Try it
Wherever the word "outer" appears in the entries, copy the whole line.

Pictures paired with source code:

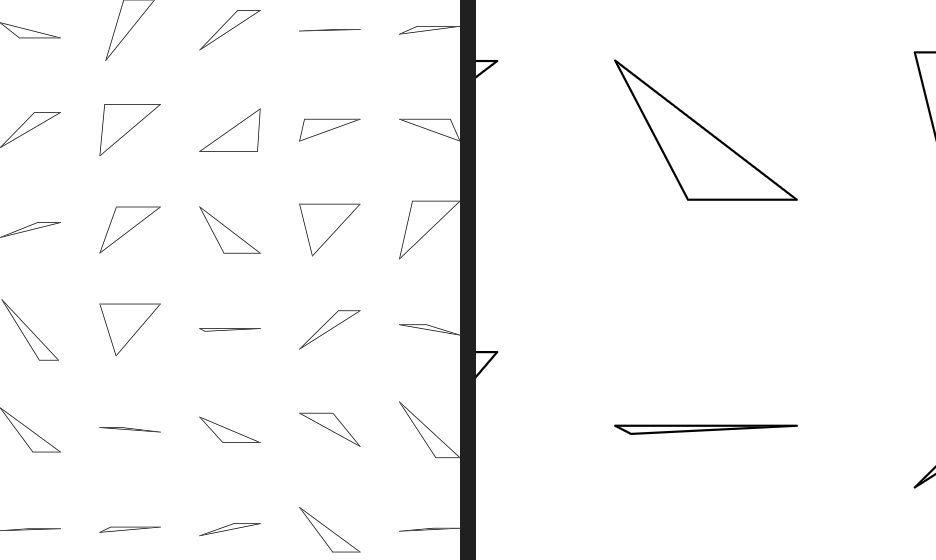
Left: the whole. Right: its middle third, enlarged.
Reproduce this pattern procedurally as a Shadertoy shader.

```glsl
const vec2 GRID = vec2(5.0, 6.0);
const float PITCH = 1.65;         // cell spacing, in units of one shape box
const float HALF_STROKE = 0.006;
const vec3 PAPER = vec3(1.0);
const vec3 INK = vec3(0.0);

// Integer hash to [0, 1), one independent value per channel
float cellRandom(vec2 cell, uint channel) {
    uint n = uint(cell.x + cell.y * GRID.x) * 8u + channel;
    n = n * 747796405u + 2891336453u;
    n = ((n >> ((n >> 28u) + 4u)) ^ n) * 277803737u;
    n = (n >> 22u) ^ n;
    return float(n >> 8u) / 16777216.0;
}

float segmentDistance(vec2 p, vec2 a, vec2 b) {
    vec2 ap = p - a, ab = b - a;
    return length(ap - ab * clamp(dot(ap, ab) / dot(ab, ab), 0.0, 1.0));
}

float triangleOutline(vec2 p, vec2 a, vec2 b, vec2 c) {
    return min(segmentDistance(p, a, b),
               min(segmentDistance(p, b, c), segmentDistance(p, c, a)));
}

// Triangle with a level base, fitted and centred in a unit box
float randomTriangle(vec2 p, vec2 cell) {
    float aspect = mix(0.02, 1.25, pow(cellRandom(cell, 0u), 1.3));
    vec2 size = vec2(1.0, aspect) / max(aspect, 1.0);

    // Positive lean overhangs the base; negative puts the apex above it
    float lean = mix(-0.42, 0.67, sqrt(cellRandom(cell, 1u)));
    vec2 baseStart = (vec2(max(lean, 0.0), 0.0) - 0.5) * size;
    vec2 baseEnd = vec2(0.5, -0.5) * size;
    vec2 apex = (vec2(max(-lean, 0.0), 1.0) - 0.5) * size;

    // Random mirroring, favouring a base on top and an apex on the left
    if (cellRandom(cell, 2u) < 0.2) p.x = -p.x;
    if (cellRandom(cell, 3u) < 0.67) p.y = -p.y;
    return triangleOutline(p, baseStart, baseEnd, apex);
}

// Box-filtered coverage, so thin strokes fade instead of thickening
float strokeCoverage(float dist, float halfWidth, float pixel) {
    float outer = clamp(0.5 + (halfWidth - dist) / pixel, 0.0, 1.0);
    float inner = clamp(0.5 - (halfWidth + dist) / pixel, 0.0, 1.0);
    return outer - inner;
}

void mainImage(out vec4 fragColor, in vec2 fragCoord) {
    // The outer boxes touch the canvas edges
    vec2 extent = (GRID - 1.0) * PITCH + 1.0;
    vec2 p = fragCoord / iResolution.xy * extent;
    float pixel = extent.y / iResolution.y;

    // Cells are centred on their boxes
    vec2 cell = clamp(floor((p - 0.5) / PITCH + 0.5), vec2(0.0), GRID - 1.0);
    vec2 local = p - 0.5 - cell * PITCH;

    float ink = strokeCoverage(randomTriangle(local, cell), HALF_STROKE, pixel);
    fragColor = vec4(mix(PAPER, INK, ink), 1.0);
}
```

Solution below
    float outer = clamp(0.5 + (halfWidth - dist) / pixel, 0.0, 1.0);
    return outer - inner;
    // The outer boxes touch the canvas edges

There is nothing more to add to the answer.